Written by guest contributor, Blake Harpold.
While walking into the theatre to see Wonder Woman, I had many thoughts swirling through my head. 2017 marks the 9th year we have lived through since the historic launching of the Marvel Cinematic Universe with the then edgy and exhilarating Iron Man (2009). Since then viewers have been pulled through fifteen Marvel movies and almost thirty other superhero films trying to hop on the money train that is Marvel. To say I am burnt out on superheroes is an understatement.
In an effort to jumpstart their rich catalog of characters, DC launched its extended universe with Man of Steel (met with mediocre reception) and then the polarizing Batman VS. Superman, and finally the disastrous Suicide Squad. All that being said, Wonder Woman has arrived at a time where DC is indeed in need of a Savior, a shot in the arm to get people interested in their franchise, and proof that DC can offer movies that have more depth and connection than Marvel’s shallow and fun popcorn flicks.

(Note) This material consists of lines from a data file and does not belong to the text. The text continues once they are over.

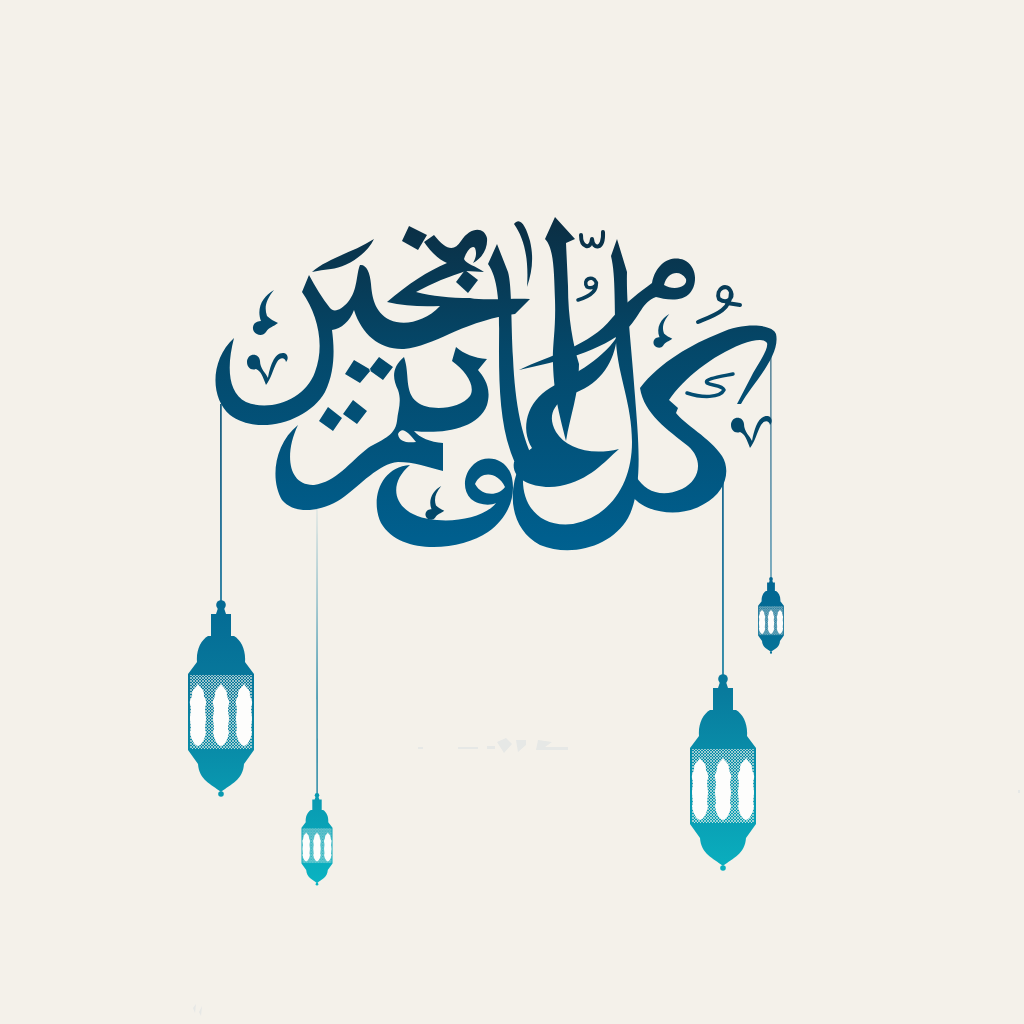
<!DOCTYPE html>
<html lang="ar">
<head>
<meta charset="utf-8">
<title>كل عام وأنتم بخير</title>
<style>
:root {
  --paper: #f4f1ea;
  --window: #fdfdfc;
  --ink-top: #0b2e43;
  --ink-mid: #04486a;
  --ink-low: #005f8e;
  --teal: #08799c;
  --aqua: #0ab4c2;
  --smudge: #e6e8e6;
}
html, body { margin: 0; height: 100%; overflow: hidden; background: var(--paper); }
.greeting { display: block; width: 1024px; height: 1024px; background: var(--paper); }
.lettering { fill: url(#ink); fill-rule: evenodd; }
.fine { fill: none; stroke: url(#ink); stroke-linecap: round; stroke-linejoin: round; }
.flourish { fill: var(--ink-mid); }
.panes { fill: var(--window); }
.cords { stroke: url(#ink); stroke-width: 1.6; }
.smudges { fill: var(--smudge); }
</style>
</head>
<body>
<svg class="greeting" viewBox="0 0 1024 1024" role="img" aria-label="كل عام وأنتم بخير">
  <defs>
    <linearGradient id="ink" gradientUnits="userSpaceOnUse" x1="0" y1="218" x2="0" y2="886">
      <stop offset="0" stop-color="var(--ink-top)"/>
      <stop offset=".2" stop-color="var(--ink-mid)"/>
      <stop offset=".48" stop-color="var(--ink-low)"/>
      <stop offset=".7" stop-color="var(--teal)"/>
      <stop offset="1" stop-color="var(--aqua)"/>
    </linearGradient>
    <linearGradient id="cord-fade" gradientUnits="userSpaceOnUse" x1="0" y1="508" x2="0" y2="700">
      <stop offset="0" stop-color="var(--teal)" stop-opacity=".1"/>
      <stop offset=".5" stop-color="var(--teal)" stop-opacity=".5"/>
      <stop offset="1" stop-color="var(--teal)"/>
    </linearGradient>
    <pattern id="lattice" width="6" height="6" patternUnits="userSpaceOnUse">
      <path d="M0 3L3 0L6 3L3 6Z M0 0L6 6M6 0L0 6" fill="none" stroke="#000" stroke-width=".6"/>
    </pattern>
    <path id="pane" d="M0 84C2 88 6 89 6 94C5 97 9 99 8 104C6 110 8 114 8 118C8 124 6 128 8 132C7 139 4 145 0 146C-4 145 -7 139 -8 132C-6 128 -8 124 -8 118C-8 114 -6 110 -8 104C-9 99 -5 97 -6 94C-6 89 -2 88 0 84Z"/>
    <g id="pane-row">
      <use href="#pane" x="-23"/>
      <use href="#pane"/>
      <use href="#pane" x="23"/>
    </g>
    <g id="lantern">
      <circle cy="5" r="4.8"/>
      <path d="M-3 8H3L5 14H10V36H13C20 40 25 50 24 62L33 74V150L23 164C22 180 10 184 0 192C-10 184 -22 180 -23 164L-33 150V74L-24 62C-25 50 -20 40 -13 36H-10V14H-5Z"/>
      <circle cy="194" r="2.8"/>
      <rect x="-31" y="75" width="62" height="74" fill="url(#lattice)"/>
      <use href="#pane-row" fill="#000"/>
    </g>
    <mask id="lantern-shapes" maskUnits="userSpaceOnUse" x="0" y="0" width="1024" height="1024">
      <g fill="#fff">
        <use href="#lantern" transform="translate(221 600)"/>
        <use href="#lantern" transform="translate(723 674)"/>
        <use href="#lantern" transform="translate(317 793) scale(.47)"/>
        <use href="#lantern" transform="translate(771 577) scale(.39)"/>
      </g>
    </mask>
    <g id="curl">
      <path d="M-19 -3C-19 -12 -7 -13 -6 -4C-6 4 0 8 2 13C4 2 8 -12 17 -12C22 -12 23 -6 20 -3C19 -8 14 -8 11 -3C7 4 5 14 0 20C-3 12 -5 6 -10 4C-15 6 -19 2 -19 -3Z"/>
    </g>
    <path id="drop" d="M7 -24C-1 -14 -3 -7 0 2C3 5 7 7 11 9C6 13 2 13 -1 18C-5 24 -15 20 -14 13C-13 8 -9 7 -6 7C-11 -6 -4 -18 7 -24Z"/>
  </defs>

  <g class="smudges">
    <path d="M497 742L506 738L512 744L504 753ZM516 740H526V745L518 752ZM538 740L552 742L545 747H568V750H536ZM487 746H495V749H487ZM458 747H478V749H458ZM418 747H423V749H418Z"/>
    <path d="M193 1008L196 1004L195 1013ZM199 1012L202 1006L201 1016ZM1018 790H1020V793H1018Z"/>
  </g>

  <g class="cords">
    <path d="M220.9 404L221 602M722.9 480L723 676" fill="none"/>
    <path d="M770.9 352L771 578" fill="none" stroke-width="1"/>
    <path d="M317 508L317.1 795" fill="none" stroke="url(#cord-fade)" stroke-width="1.3"/>
  </g>

  <g class="lettering">
    <g id="bikhayr">
      <path d="M309 275L302 292C318 315 325 345 315 372C305 400 270 412 246 402C227 392 227 365 234 338C210 360 210 398 230 415C258 436 308 422 325 392C336 370 334 345 332 330C341 329 350 321 354 310C362 335 380 350 404 349C436 346 460 322 515 314L530 299C508 298 485 301 470 298C450 298 432 296 416 292C432 283 450 276 466 271L484 272C476 266 466 264 464 259C466 252 472 244 475 248C477 253 476 258 473 263C482 258 488 249 487 238C484 226 470 227 461 241C454 252 446 250 434 235L424 242C431 252 438 259 447 263C428 271 408 284 387 302C404 306 422 307 440 306C425 322 404 326 390 320C374 312 372 296 371 284C370 272 366 264 360 265C356 274 358 290 348 302C341 310 334 313 330 308C322 298 315 286 309 275Z"/>
      <path d="M312 272C328 258 354 252 374 239C366 256 344 268 331 269Q321 270 312 272Z"/>
      <path d="M409 226L427 235L418 250L402 241Z"/>
      <path d="M465 270L478 280L468 293L456 282Z"/>
      <path d="M354 360L371 370L360 383L345 374ZM379 357L393 367L383 380L369 370Z"/>
    </g>

    <g id="wa-antum">
      <path d="M298 425C274 444 270 480 282 500C296 516 322 511 341 499C362 484 378 464 398 462C414 462 428 467 443 471V443C430 442 420 438 414 431C440 434 478 430 487 405C492 388 484 377 478 370L487 359C474 358 464 354 456 347L452 361C466 371 476 386 470 396C460 409 430 412 417 402C404 392 410 374 404 357C392 367 392 378 398 390C402 402 398 410 397 421C395 437 380 440 368 448C350 462 336 482 314 485C288 486 284 454 298 425ZM398 434C402 426 408 432 416 442C407 443 399 442 398 434Z"/>
      <path d="M328 407L342 418L333 431L319 421ZM353 400L367 411L357 424L343 414Z"/>
      <path d="M410 465C380 467 370 500 381 523C400 556 460 551 488 532C508 518 516 497 512 478C508 459 487 453 474 464C463 474 462 490 471 499C478 505 490 506 496 503C486 516 460 522 437 520C394 517 385 486 410 465ZM475 484C481 470 498 472 505 487C499 496 482 497 475 484Z"/>
      <path d="M497 244L488 264C501 282 499 320 499 352C499 406 503 446 523 478L536 464C522 440 515 404 513 358C511 324 512 286 508 272Z"/>
      <path d="M514 224C520 216 526 226 530 241C534 258 532 272 527 287C529 258 524 238 514 224Z"/>
    </g>

    <g id="aam">
      <path d="M555 217L545 239C554 248 554 272 555 300C556 330 552 346 553 364C554 398 561 420 566 441C570 416 579 394 579 364C573 344 568 318 568 286L566 243L575 239Z"/>
      <path d="M652 283C656 262 672 255 684 260C697 266 698 284 690 293C681 303 664 299 656 297C642 302 640 316 628 328C600 352 560 361 519 370C550 355 590 346 612 318C626 302 640 292 652 283ZM664 285C667 272 680 269 686 279C688 287 674 291 664 285Z"/>
      <path d="M617 337C600 362 570 376 550 388C527 402 520 428 532 448L514 462C510 482 540 490 560 486C590 480 604 462 619 449C590 456 566 448 556 432C545 412 558 400 575 393C602 382 614 362 617 337Z"/>
    </g>

    <g id="kull">
      <path d="M617 239L611 256C616 276 614 310 616 342C618 376 632 404 632 442C632 482 612 516 573 524C540 528 522 506 523 478L520 464C506 496 512 530 540 545C572 558 612 546 628 518C644 488 638 436 635 396C632 352 626 304 627 272Z"/>
      <path d="M776 334C773 324 744 322 720 333C692 344 660 362 640 388C644 414 668 430 688 446C704 460 700 480 682 489C662 498 645 492 636 476L632 496C646 514 682 518 704 504C724 494 732 472 722 456C710 438 684 424 676 413L678 408L669 400C684 378 712 356 742 344C754 340 764 338 767 343C769 350 756 366 750 379L737 404L741 404C752 384 781 356 776 334Z"/>
    </g>
  </g>

  <g class="flourish">
    <use href="#curl" transform="translate(266 365)"/>
    <use href="#curl" transform="translate(750 428)"/>
    <use href="#drop" transform="translate(267 314)"/>
    <use href="#drop" transform="translate(664 332) scale(.75)"/>
    <use href="#drop" transform="translate(436 504) scale(.75)"/>
  </g>

  <g class="fine" stroke-width="4">
    <path d="M581 235C581 248 591 250 592 239C593 250 604 250 603 232"/>
    <path d="M596 282C592 274 582 280 587 287C594 290 598 283 596 282C598 292 588 297 578 300" stroke-width="3.5"/>
    <path d="M731 292C727 282 715 289 719 299C728 305 733 297 731 292C731 310 715 315 698 322M727 303L740 305"/>
    <path d="M733 374C718 377 704 379 707 383C712 386 722 385 724 390C720 398 702 398 687 393" stroke-width="3.5"/>
  </g>

  <g class="panes">
    <use href="#pane-row" transform="translate(221 600)"/>
    <use href="#pane-row" transform="translate(723 674)"/>
    <use href="#pane-row" transform="translate(317 793) scale(.47)"/>
    <use href="#pane-row" transform="translate(771 577) scale(.39)"/>
  </g>
  <rect id="lanterns" width="1024" height="1024" fill="url(#ink)" mask="url(#lantern-shapes)"/>
</svg>
</body>
</html>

Thankfully, Wonder Woman accomplishes this and much more.
From the very start it is clear Diana Prince (Gal Gadot) is an absolute scene stealer. Her charisma, charm, and blissful naivety to the problems that plague a dark World War I is infectious and immediately captivating. Her counterpart Steve Trevor (Chris Pine) is equally appealing and their chemistry is real, genuine, and laugh out loud funny at times, but not because of any cheesy one liners. Instead smart writing and great situational humor is found by putting a woman who has been raised by women in the male dominated society of the early nineteenth century. It really is quite the treat.
The depth to characters and real attachment missing from most marvel films is found in spoonfuls here. With a compelling backstory tied deeply in Greek Mythology, Diana’s quest to save the modern world is believable and grounded in a very interesting and dynamic way. Big questions are central to the story and the characters’ development and eventual change as they contemplate the origin of evil, why mankind fights and kills one another, is humanity redeemable, and why love, true selfless love, is the answer. This takes me back to depth and connection. Because of a well-crafted backstory, interesting and dynamic characters that feel like real people and not just plot ushering interactions, Wonder Woman succeeds in making you believe this story is real. Real people, real problems, and real solutions that are insightful and ahead of their time.
As to its entertainment, Wonder Woman soars. Gal Godot is stunning but also believably strong. She rides the line between a tough Ellen Ridley and a beautiful but not believable Laura Croft. The action scenes in this film are brutal and visceral but do not drag on like many found in modern super hero films. (X-Men Apocalypse, Age of Ultron 2, Civil War). Each scene is also brought down to earth by the constant reminder of the suffering around her, but the hope she is bringing to each scenario. She is unflinchingly pure, strong, and committed to helping others no matter the cost.
The depth and connection that is the highlight of this movie falls short a couple of times, most noticeably with the caring but often goofy crew that travels across enemy lines with Diana on her adventures.
Overall Wonder Woman succeeds on almost every front. It has given me a reason to care about super heroes, to care about DC and their roster of complex heroes, and most importantly it gives the viewer the perfect combination of fun, action, and drama that brings difficult questions to light. It is a rewarding experience and one that should be shared with the whole family.
Rated PG-13 for some action, violence, and suggestive content.